According to ‘Short History of Barrow-upon-Soar’ by Richard H Bennett, the farm is said to have been in the possession of the Stone family since at least 1743. John Stone ( ‘Gent’), of Brook House, Quorn had substantial landholdings at Quorn, Barrow and Mountsorrel and was also awarded land under the Enclosures Act of 1763, including at Barrow . The farm at Quorn was later run by his son, John Parnham Stone, and Rectory Farm in Barrow was run by his second son, Thomas Parnham Stone. John Stone was renowned for his sheep breeding and the high quality of his rams and sheep, with which he won many prizes and this was continued by his sons.
In 1921 Rectory Farm, including Dwelling House, two farm buildings, yards, stackyards and gardens etc consisting of 61 acres was recorded as being sold in 2 blocks. The tenancy currently held by Alfred Lockwood at a rent of £237 pa for 161.156 acres( and others in respect of remaining farm lands).
Block one: Shedding for 10 cows; chaff house; stabling for 9 horses; 4 loose boxes;barn;2 calf places; harness room; yard shed; carriage house; cart shed; workshop ;lofts; 2 fowl houses; pig sty; 4-bay wagon hovel; lock-up drophouse.
Block two: Block of buildings in Harrisons Yard with shedding for 7 cows; 4 horse stable; barn and granary; loose box; piggeries; 2 sheds.
Owners: - John Stone (m Mary Parnham) pre 1743
( *Information taken from: Richard Bennett, ‘Short History of B-o-S’ - Lands Awarded under Enclosure Act in 1763 )
-Thomas Parnham Stone 1846 (Business Directory), 1851(C) 1861(C)
- Joseph Johnson 1871 C 290 acres/ 1881 C 436 acres/ 1891 C
- Alfred Lockwood 1911 – 1928 (Farm on market 1921C)
- Emily & Clara Lockwood 1928
- John Leonard Hyman 1945/6
- Alfred & Clara Kimber 1946 - 1962(approx)
The farm and farmhouse was sold for building land to Jelson Ltd in approximately 1962. The farmhouse and its buildings were demolished resulting in all the land being used for housing and the creation of the Beaumont Road Estate. The only remaining building is a stone built cowshed/stable which was converted into a bungalow and is still in existence,
During the time the farm was run by the Stone family it consisted of 140 acres with 3 permanent labourers and 3 house servants. Thomas Farnham Stone was a sheep breeder of note. In 1843 he won two 1st prizes for sheep at the Royal Agricultural Show held in Derby. In 1851, he had 5 servants working at the farm.

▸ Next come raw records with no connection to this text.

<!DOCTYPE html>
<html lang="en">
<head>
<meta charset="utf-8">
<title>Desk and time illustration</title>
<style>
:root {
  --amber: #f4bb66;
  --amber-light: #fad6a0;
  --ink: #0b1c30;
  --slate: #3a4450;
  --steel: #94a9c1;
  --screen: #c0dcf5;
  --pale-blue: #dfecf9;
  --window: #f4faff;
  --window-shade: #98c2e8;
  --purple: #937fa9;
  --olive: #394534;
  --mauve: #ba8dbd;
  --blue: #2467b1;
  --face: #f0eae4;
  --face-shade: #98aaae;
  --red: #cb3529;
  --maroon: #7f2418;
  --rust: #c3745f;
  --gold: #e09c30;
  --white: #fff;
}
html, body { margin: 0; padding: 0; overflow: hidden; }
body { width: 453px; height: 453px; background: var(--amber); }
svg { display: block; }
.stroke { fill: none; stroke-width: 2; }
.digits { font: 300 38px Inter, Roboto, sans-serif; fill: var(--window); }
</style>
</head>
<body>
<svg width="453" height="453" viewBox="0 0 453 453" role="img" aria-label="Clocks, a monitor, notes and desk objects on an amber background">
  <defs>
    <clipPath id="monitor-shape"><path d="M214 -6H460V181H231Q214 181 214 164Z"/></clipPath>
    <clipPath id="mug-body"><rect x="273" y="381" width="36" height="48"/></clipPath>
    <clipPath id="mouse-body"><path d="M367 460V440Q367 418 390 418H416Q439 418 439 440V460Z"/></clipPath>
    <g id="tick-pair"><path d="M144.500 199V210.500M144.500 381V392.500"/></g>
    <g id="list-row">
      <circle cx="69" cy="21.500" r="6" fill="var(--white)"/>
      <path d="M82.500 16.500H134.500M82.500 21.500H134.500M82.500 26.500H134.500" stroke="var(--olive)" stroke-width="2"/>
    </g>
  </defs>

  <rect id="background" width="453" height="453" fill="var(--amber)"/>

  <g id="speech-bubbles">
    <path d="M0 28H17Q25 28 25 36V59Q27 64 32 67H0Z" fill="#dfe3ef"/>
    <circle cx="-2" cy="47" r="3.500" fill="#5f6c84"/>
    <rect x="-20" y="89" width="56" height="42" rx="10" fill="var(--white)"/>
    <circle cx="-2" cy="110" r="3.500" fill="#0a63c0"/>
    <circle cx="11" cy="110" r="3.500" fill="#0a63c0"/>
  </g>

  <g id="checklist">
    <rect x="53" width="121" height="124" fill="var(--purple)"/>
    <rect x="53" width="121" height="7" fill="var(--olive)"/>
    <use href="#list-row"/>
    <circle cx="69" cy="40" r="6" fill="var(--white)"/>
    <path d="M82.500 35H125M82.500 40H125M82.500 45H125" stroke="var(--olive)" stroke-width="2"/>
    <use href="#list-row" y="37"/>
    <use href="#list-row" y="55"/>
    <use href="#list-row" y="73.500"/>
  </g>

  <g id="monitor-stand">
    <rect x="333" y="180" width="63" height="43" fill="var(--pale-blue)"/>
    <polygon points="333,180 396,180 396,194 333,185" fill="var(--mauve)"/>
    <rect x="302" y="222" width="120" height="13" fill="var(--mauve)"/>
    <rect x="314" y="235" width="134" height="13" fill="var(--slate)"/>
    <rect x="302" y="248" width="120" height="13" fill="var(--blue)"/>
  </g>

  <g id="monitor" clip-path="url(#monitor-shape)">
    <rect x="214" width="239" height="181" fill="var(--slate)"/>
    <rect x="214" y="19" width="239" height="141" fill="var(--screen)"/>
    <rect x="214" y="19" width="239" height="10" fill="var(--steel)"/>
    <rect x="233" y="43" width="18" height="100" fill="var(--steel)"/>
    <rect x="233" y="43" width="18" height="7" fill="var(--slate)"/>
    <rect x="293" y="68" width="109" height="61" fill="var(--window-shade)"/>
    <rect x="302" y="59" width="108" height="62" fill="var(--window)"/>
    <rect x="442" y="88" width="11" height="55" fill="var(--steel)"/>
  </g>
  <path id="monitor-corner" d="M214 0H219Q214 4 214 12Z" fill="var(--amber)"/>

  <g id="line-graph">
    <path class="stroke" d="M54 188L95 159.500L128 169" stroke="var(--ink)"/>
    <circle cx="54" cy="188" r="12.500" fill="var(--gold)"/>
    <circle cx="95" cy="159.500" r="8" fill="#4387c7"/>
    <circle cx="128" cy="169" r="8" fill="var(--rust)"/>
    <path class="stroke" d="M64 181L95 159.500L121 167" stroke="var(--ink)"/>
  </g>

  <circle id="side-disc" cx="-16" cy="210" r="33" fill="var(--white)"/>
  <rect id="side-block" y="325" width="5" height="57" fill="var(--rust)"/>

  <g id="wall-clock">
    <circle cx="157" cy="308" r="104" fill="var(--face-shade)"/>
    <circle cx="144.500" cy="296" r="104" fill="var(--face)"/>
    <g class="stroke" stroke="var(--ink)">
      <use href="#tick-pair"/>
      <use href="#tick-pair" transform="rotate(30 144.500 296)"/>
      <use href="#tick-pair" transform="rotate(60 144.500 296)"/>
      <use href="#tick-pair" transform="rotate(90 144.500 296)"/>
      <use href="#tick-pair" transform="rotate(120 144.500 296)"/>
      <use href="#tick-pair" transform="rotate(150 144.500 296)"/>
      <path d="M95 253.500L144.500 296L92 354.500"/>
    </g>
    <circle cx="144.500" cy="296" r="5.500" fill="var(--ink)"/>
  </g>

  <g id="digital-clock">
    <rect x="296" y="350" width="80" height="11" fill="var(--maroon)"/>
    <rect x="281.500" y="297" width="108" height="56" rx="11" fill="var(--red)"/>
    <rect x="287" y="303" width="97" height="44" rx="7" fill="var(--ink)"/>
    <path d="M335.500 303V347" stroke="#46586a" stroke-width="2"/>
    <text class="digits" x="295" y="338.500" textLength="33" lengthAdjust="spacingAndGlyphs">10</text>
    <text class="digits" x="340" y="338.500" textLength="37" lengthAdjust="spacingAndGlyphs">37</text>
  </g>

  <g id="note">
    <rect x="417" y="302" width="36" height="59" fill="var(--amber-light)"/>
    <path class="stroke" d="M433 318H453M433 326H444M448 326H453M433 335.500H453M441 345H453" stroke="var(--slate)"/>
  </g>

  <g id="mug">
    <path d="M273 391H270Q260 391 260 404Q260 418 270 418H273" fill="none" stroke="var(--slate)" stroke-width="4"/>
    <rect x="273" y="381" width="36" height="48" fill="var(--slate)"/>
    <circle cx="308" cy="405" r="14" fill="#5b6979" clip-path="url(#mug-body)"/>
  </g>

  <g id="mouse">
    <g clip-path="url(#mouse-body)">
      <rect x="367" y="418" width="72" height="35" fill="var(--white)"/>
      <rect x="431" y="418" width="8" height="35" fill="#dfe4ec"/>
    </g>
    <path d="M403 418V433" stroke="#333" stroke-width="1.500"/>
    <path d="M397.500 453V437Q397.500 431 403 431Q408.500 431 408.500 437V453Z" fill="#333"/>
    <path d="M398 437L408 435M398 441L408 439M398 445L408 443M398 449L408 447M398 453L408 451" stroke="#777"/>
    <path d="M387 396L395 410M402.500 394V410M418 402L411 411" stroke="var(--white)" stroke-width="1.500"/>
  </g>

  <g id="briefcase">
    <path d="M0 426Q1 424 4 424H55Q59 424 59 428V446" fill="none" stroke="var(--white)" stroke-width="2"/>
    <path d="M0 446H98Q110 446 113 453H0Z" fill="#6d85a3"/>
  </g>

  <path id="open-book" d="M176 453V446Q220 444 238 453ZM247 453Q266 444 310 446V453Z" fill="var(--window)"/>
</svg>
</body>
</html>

Under the farmship of Alfred Kimber, the land stretched from North Street to Strancliffe Lane. The land use was mainly pastoral, animal housing and crops. The crops were corn, wheat potatoes etc and ‘Little Worm Field’ was used for the cultivation of vegetable crops, including beans, beetroot, cabbage etc. The milking herd was Friesian with the addition of a Friesian Bull. Other animal stock included sheep; pigs; poultry; dogs and racing pigeons.

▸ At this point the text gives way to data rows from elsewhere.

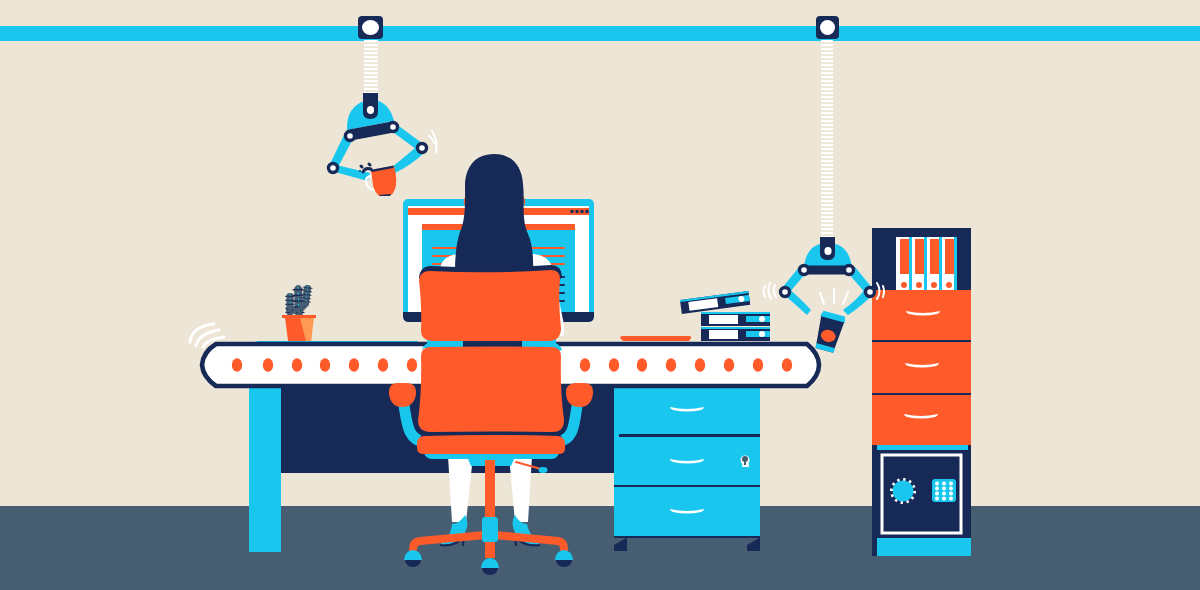
<!DOCTYPE html>
<html lang="en">
<head>
<meta charset="utf-8">
<title>Automated office</title>
<style>
:root {
  --wall: #ede6d7;
  --floor: #475d71;
  --navy: #172957;
  --cyan: #19c7ee;
  --orange: #ff5b2a;
  --peach: #ff9a55;
  --white: #fff;
}
html, body { margin: 0; height: 100%; overflow: hidden; background: var(--wall); }
svg { display: block; width: 1200px; height: 590px; }
.floor { fill: var(--floor); }
.navy { fill: var(--navy); }
.cyan { fill: var(--cyan); }
.orange { fill: var(--orange); }
.peach { fill: var(--peach); }
.white { fill: var(--white); }
.line { fill: none; stroke-linecap: round; stroke-linejoin: round; }
.line-white { stroke: var(--white); stroke-width: 2; }
.line-navy { stroke: var(--navy); stroke-width: 3; }
.line-orange { stroke: var(--orange); stroke-width: 2; }
.line-cyan { stroke: var(--cyan); stroke-width: 11; }
.joint { fill: var(--white); stroke: var(--navy); stroke-width: 3.4; }
.handle { fill: var(--white); }
</style>
</head>
<body>
<svg viewBox="0 0 1200 590" role="img" aria-label="A woman works at a conveyor-belt desk while robot arms deliver coffee">
  <defs>
    <pattern id="coil" width="16" height="4" patternUnits="userSpaceOnUse">
      <rect class="white" width="16" height="2.2"/>
    </pattern>
    <path id="drawer-handle" class="handle" d="M-17-2Q0 2 17-2Q17 0 14 1Q0 4-14 1Q-17 0-17-2Z"/>
    <ellipse id="roller" class="orange" rx="5.2" ry="6.8"/>
    <g id="caster">
      <path class="cyan" d="M-9 2A9 10 0 0 1 9 2Z"/>
      <path class="navy" d="M-8 2H8A8 7 0 0 1-8 2Z"/>
    </g>
    <g id="ring-binder">
      <rect class="white" width="14" height="54"/>
      <rect class="orange" x="3" y="2" width="9" height="35"/>
      <rect class="cyan" x="12" width="5" height="54"/>
      <circle class="orange" cx="7" cy="48" r="3"/>
    </g>
    <g id="flat-binder">
      <rect class="navy" width="69" height="14"/>
      <rect class="cyan" y="0" width="69" height="2"/>
      <rect class="cyan" x="45" y="4" width="24" height="6"/>
      <rect class="white" x="8" y="3" width="29" height="9"/>
      <circle class="white" cx="61" cy="7" r="3"/>
    </g>
    <g id="cactus-stem">
      <rect class="floor" x="-4" width="8" height="28" rx="4"/>
      <path class="line" stroke="#172957" stroke-width="1.2" d="M-5 4H5M-5 9H5M-5 14H5M-5 19H5M-5 24H5"/>
      <path class="line" stroke="#19c7ee" stroke-width="1" d="M0 2V27" stroke-dasharray="1 4"/>
    </g>
  </defs>

  <g id="room">
    <rect fill="#ede6d7" width="1200" height="590"/>
    <rect class="floor" y="506" width="1200" height="84"/>
    <rect class="cyan" y="26" width="1200" height="15"/>
  </g>

  <g id="cabinet">
    <rect class="navy" x="872" y="228" width="99" height="328"/>
    <rect class="white" x="896" y="237" width="61" height="54"/>
    <use href="#ring-binder" x="897" y="237"/>
    <use href="#ring-binder" x="912" y="237"/>
    <use href="#ring-binder" x="927" y="237"/>
    <use href="#ring-binder" x="942" y="237"/>
    <rect class="navy" x="957" y="236" width="14" height="55"/>
    <rect class="orange" x="872" y="290" width="99" height="50"/>
    <rect class="orange" x="872" y="342" width="99" height="51"/>
    <rect class="orange" x="872" y="395" width="99" height="50"/>
    <use href="#drawer-handle" x="923" y="313"/>
    <use href="#drawer-handle" x="922" y="365"/>
    <use href="#drawer-handle" x="921" y="416"/>
    <rect class="cyan" x="877" y="445" width="91" height="5"/>
    <rect class="cyan" x="877" y="538" width="94" height="18"/>
    <rect fill="none" stroke="#fff" stroke-width="3" x="882" y="455" width="79" height="78"/>
    <g id="safe-dial">
      <circle fill="none" stroke="#fff" stroke-width="3" stroke-dasharray="2.4 3.6" cx="903" cy="491" r="11.5"/>
      <circle class="cyan" cx="903" cy="491" r="10.5"/>
    </g>
    <g id="safe-keypad">
      <rect class="cyan" x="932" y="479" width="24" height="23" rx="3"/>
      <path class="line" stroke="#fff" stroke-width="4" stroke-dasharray="0 7" d="M937 483.500H952M937 488.500H952M937 493.500H952M937 498.500H952"/>
    </g>
  </g>

  <g id="monitor">
    <rect class="cyan" x="403" y="199" width="191" height="122" rx="5"/>
    <path class="navy" d="M403 312H594V316Q594 322 588 322H409Q403 322 403 316Z"/>
    <rect class="white" x="408" y="206" width="181" height="106"/>
    <rect class="orange" x="408" y="208" width="181" height="7"/>
    <path class="line" stroke="#172957" stroke-width="3.6" stroke-dasharray="0 5" d="M572 211.500H588"/>
    <rect class="cyan" x="422" y="224" width="153" height="88"/>
    <rect class="orange" x="422" y="224" width="153" height="6"/>
    <path class="line line-orange" d="M433 248H564M433 256H564M433 264H564"/>
    <path class="line" stroke="#172957" stroke-width="2" d="M556 277H564M556 285H564M556 293H564M556 301H564"/>
  </g>

  <g id="cactus">
    <use href="#cactus-stem" transform="translate(290 293) scale(.9 .8)"/>
    <use href="#cactus-stem" transform="translate(298 285) rotate(-2) scale(1 1.150)"/>
    <use href="#cactus-stem" transform="translate(308 285) rotate(8) scale(.9 .7)"/>
    <path class="line" stroke="#475d71" stroke-width="6" d="M289 309L298 312L306 304"/>
    <path class="line" stroke="#172957" stroke-width="1" stroke-dasharray="1 4" d="M287 309L298 313L307 304"/>
    <path class="orange" d="M285 317H313L311 341H288Z"/>
    <path class="peach" d="M300 318H314L311 341H306Z"/>
    <rect class="orange" x="282" y="315" width="34" height="3"/>
  </g>

  <g id="desk-papers">
    <path class="cyan" d="M252 343L258 341H418V343Z"/>
    <path class="orange" d="M620 338Q620 336 623 336H689Q692 336 691 338L689 341H623Z"/>
    <use href="#flat-binder" x="701" y="312"/>
    <use href="#flat-binder" x="701" y="327"/>
    <use href="#flat-binder" transform="translate(680 300) rotate(-7.500)"/>
  </g>

  <g id="desk">
    <rect class="navy" x="280" y="386" width="336" height="87"/>
    <rect class="cyan" x="249" y="386" width="32" height="166"/>
    <path class="navy" d="M614 537H626V542L620 551H614ZM748 537H760V551H748Z"/>
    <path class="cyan" d="M614 551L627 541V551ZM748 543L760 538V543Z"/>
    <path class="navy" d="M614 538H627V551H614ZM747 538H760V551H747Z"/>
    <path class="floor" d="M614 545L626 538H614ZM747 545L759 538H747Z"/>
    <rect class="navy" x="614" y="386" width="146" height="152"/>
    <rect class="cyan" x="614" y="386" width="146" height="48"/>
    <rect class="cyan" x="614" y="437" width="146" height="48"/>
    <rect class="cyan" x="614" y="487" width="146" height="49"/>
    <rect class="cyan" x="614" y="434" width="5" height="3"/>
    <use href="#drawer-handle" x="687" y="409"/>
    <use href="#drawer-handle" x="687" y="461"/>
    <use href="#drawer-handle" x="687" y="511"/>
    <g id="lock">
      <circle class="white" cx="745" cy="460" r="4.500"/>
      <path class="white" d="M743 459H748L749 467H742Z"/>
      <circle class="floor" cx="745" cy="459" r="3"/>
      <rect class="floor" x="744" y="459" width="2" height="6"/>
    </g>
    <path id="conveyor" class="white" stroke="#172957" stroke-width="4.600" stroke-linejoin="round" d="M216 344H807Q819 354 819 365Q819 376 807 386H216Q203 377 202 365Q203 352 216 344Z"/>
    <g id="rollers">
      <use href="#roller" x="237" y="365"/><use href="#roller" x="268" y="365"/>
      <use href="#roller" x="297" y="365"/><use href="#roller" x="325" y="365"/>
      <use href="#roller" x="354" y="365"/><use href="#roller" x="383" y="365"/>
      <use href="#roller" x="412" y="365"/><use href="#roller" x="585" y="365"/>
      <use href="#roller" x="614" y="365"/><use href="#roller" x="642" y="365"/>
      <use href="#roller" x="671" y="365"/><use href="#roller" x="700" y="365"/>
      <use href="#roller" x="729" y="365"/><use href="#roller" x="758" y="365"/>
      <use href="#roller" x="787" y="365"/>
    </g>
    <path class="line" stroke="#fff" stroke-width="3" d="M190 342Q192 326 214 324M196 346Q199 333 219 330M203 347Q207 339 224 337"/>
  </g>

  <g id="woman">
    <path class="white" d="M440 270Q441 256 458 254H534Q550 256 553 270L564 325V336H550L440 320Z"/>
    <path class="white" d="M448 456H473L466 522H452ZM509 456H532L528 522H515Z"/>
    <path class="cyan" d="M465 515Q470 524 465 532L464 545H462V537Q457 545 442 545Q439 544 444 540Q452 533 452 524Q459 524 465 515ZM515 515Q520 524 527 524Q528 533 537 540Q541 544 538 545Q524 545 517 537V545H515V532Q510 523 515 515Z"/>
    <path class="navy" d="M440 544Q452 546 462 537V540Q454 548 440 546ZM540 544Q527 546 517 537V540Q525 548 540 546ZM462 537H465L464 546H462ZM514 537H517V546H515Z"/>
    <path class="orange" d="M466 196Q462 200 465 206ZM523 196Q527 200 524 206Z"/>
    <path class="navy" d="M494 154C474 154 466 168 465 184C465 202 466 218 460 232Q455 246 455 272H533Q534 247 528 234C521 218 525 200 523 184C522 167 513 154 494 154Z"/>
  </g>

  <g id="chair">
    <path class="navy" d="M419 278Q420 266 431 266Q491 269 551 265Q561 265 562 276L555 290H428Z"/>
    <rect class="navy" x="463" y="338" width="59" height="12"/>
    <path class="cyan" d="M427 339H463V346H427ZM522 339H556V346H522Z"/>
    <path class="orange" d="M419 280Q420 271 430 271Q490 274 551 270Q560 270 560 279Q558 300 561 328Q561 340 550 341H432Q421 340 421 331Q422 308 419 280Z"/>
    <path class="cyan" d="M422 350Q424 342 434 342H463V348H424ZM522 342H550Q559 342 562 350L556 352H522Z"/>
    <path class="line line-cyan" d="M403 400C407 420 406 440 425 442M578 400C574 420 576 440 557 442"/>
    <path class="orange" d="M389 394Q388 383 398 383H408Q417 384 416 394Q414 407 402 407Q391 407 389 394ZM566 394Q565 384 575 383H584Q594 383 593 394Q591 407 580 407Q567 407 566 394Z"/>
    <path class="orange" d="M421 356Q421 347 431 347Q491 346 551 347Q561 347 561 356Q560 390 564 420Q564 432 553 432Q490 431 429 432Q418 431 418 421Q422 390 421 356Z"/>
    <path class="navy" d="M425 432H556L562 437H420Z"/>
    <path class="cyan" d="M424 453H559Q557 459 551 459H514L511 466H471L468 459H433Q426 459 424 453Z"/>
    <path class="orange" d="M424 436Q490 434 558 436Q565 437 565 444V449Q565 454 558 454H424Q417 454 417 448V443Q417 437 424 436Z"/>
    <path class="line line-orange" d="M516 462L541 469"/>
    <ellipse class="cyan" cx="543" cy="470" rx="4.500" ry="3"/>
    <rect class="orange" x="485" y="460" width="10" height="98"/>
    <path class="line" stroke="#ff5b2a" stroke-width="8" stroke-linecap="butt" d="M485 535L420 541Q413 542 413 549M495 535L558 541Q564 542 564 549"/>
    <rect class="cyan" x="482" y="517" width="16" height="25" rx="3"/>
    <use href="#caster" x="413" y="558"/>
    <use href="#caster" x="564" y="558"/>
    <use href="#caster" x="490" y="566"/>
  </g>

  <g id="coffee-arm">
    <rect fill="url(#coil)" x="364" y="40" width="14" height="55"/>
    <rect class="navy" x="358" y="16" width="25" height="23" rx="4"/>
    <ellipse class="white" cx="370.500" cy="27.500" rx="8.500" ry="7.500"/>
    <path class="cyan" d="M347 130Q346 106 367 100Q388 98 394 121Z"/>
    <path class="navy" d="M363 93H378V112Q378 119 370 119Q363 119 363 112Z"/>
    <ellipse class="white" cx="370.500" cy="110" rx="3.600" ry="4"/>
    <path class="cyan" d="M345 133L354 137L337 169L329 166ZM390 130L396 124L426 146L420 152ZM332 164L370 173L368 181L331 171ZM420 144L426 151Q412 165 393 174L391 168Z"/>
    <path class="line" stroke="#172957" stroke-width="11" d="M350 135L393 127"/>
    <g id="mug">
      <path class="line" stroke="#fff" stroke-width="2.500" d="M371 176Q364 177 367 185Q371 192 379 189"/>
      <path class="orange" d="M371 170L394 166Q398 181 395 189Q393 194 391 195L379 196Q374 191 373 185Z"/>
      <path class="navy" d="M370 170L394 165.500L393 168L372 172ZM379 195L391 194L390 196H380Z"/>
      <path class="line line-navy" d="M363 172Q365 167 371 169M361 166L362 167M369 164L370 165"/>
      <circle class="navy" cx="360" cy="171" r="1"/>
    </g>
    <circle class="joint" cx="350" cy="136" r="4.500"/>
    <circle class="joint" cx="393" cy="127" r="4.500"/>
    <circle class="joint" cx="333" cy="168" r="4.500"/>
    <circle class="joint" cx="422" cy="148" r="4.500"/>
    <path class="line line-white" d="M429 136Q433 139 434 143M432 131Q438 140 436 152"/>
  </g>

  <g id="cup-arm">
    <rect fill="url(#coil)" x="821" y="40" width="12" height="199"/>
    <rect class="navy" x="816" y="16" width="23" height="23" rx="4"/>
    <ellipse class="white" cx="827.500" cy="27.500" rx="7.500" ry="7.500"/>
    <path class="cyan" d="M804 268Q806 243 828 243Q849 243 852 268Z"/>
    <path class="navy" d="M820 237H835V253Q835 260 828 260Q820 260 820 253Z"/>
    <ellipse class="white" cx="828" cy="251" rx="3.600" ry="4"/>
    <path class="cyan" d="M800 266L807 272L788 294L782 288ZM848 273L855 267L873 289L867 295ZM782 293L788 288Q802 300 811 310L807 315Q795 304 782 293ZM866 288L873 294Q862 306 848 315L843 310Q856 301 866 288Z"/>
    <path class="line" stroke="#172957" stroke-width="9" d="M805 270H849"/>
    <circle class="joint" cx="804" cy="270" r="4.500"/>
    <circle class="joint" cx="849" cy="270" r="4.500"/>
    <circle class="joint" cx="785" cy="292" r="4.500"/>
    <circle class="joint" cx="870" cy="292" r="4.500"/>
    <g id="takeaway-cup" transform="translate(829 333) rotate(15)">
      <path class="navy" d="M-12-15H12L9 18H-9Z"/>
      <path class="cyan" d="M-11-20H11L13-14H-13ZM-10 13H10L9 18H-9Z"/>
      <ellipse class="orange" cx="0" cy="3" rx="7.500" ry="6"/>
    </g>
    <path class="line line-white" d="M820 293L824 304M834 289V303M848 292L843 304M770 283Q766 291 771 299M765 286Q762 291 765 297M775 285Q772 291 776 297M877 283Q882 291 877 299M883 286Q885 291 883 297"/>
  </g>
</svg>
</body>
</html>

The farmhouse (as illustrated below) was a substantially-built, elegant building, built in approximately the late 18C/early 19C . It stood well back from North Street, fronted by a large lawn, gardens and fir trees.
The house consisted of several reception rooms, including a panelled lounge; large kitchen/diner with fire ranges; hallway with 2 staircases off (one of which was originally for use by the maids). Upstairs were 6 bedrooms and bathroom. Adjoined to the rear of the house was a tiled Dairy and a wash-house with 2 coppers, plus a Workers’ Room with sink. The Maids Quarters were above the wash-house, accessed by an outside staircase.
Immediately at the rear of the house was the Stackyard, Paddock and an orchard, whilst alongside to the right - running adjacent to North Street, were the farm buildings including Crew-yard; Bull Pen; Cowsheds; Calf Pens; Milking Parlour, and a very large Barn.
Rectory Farm Artist Impression of Rectory Farm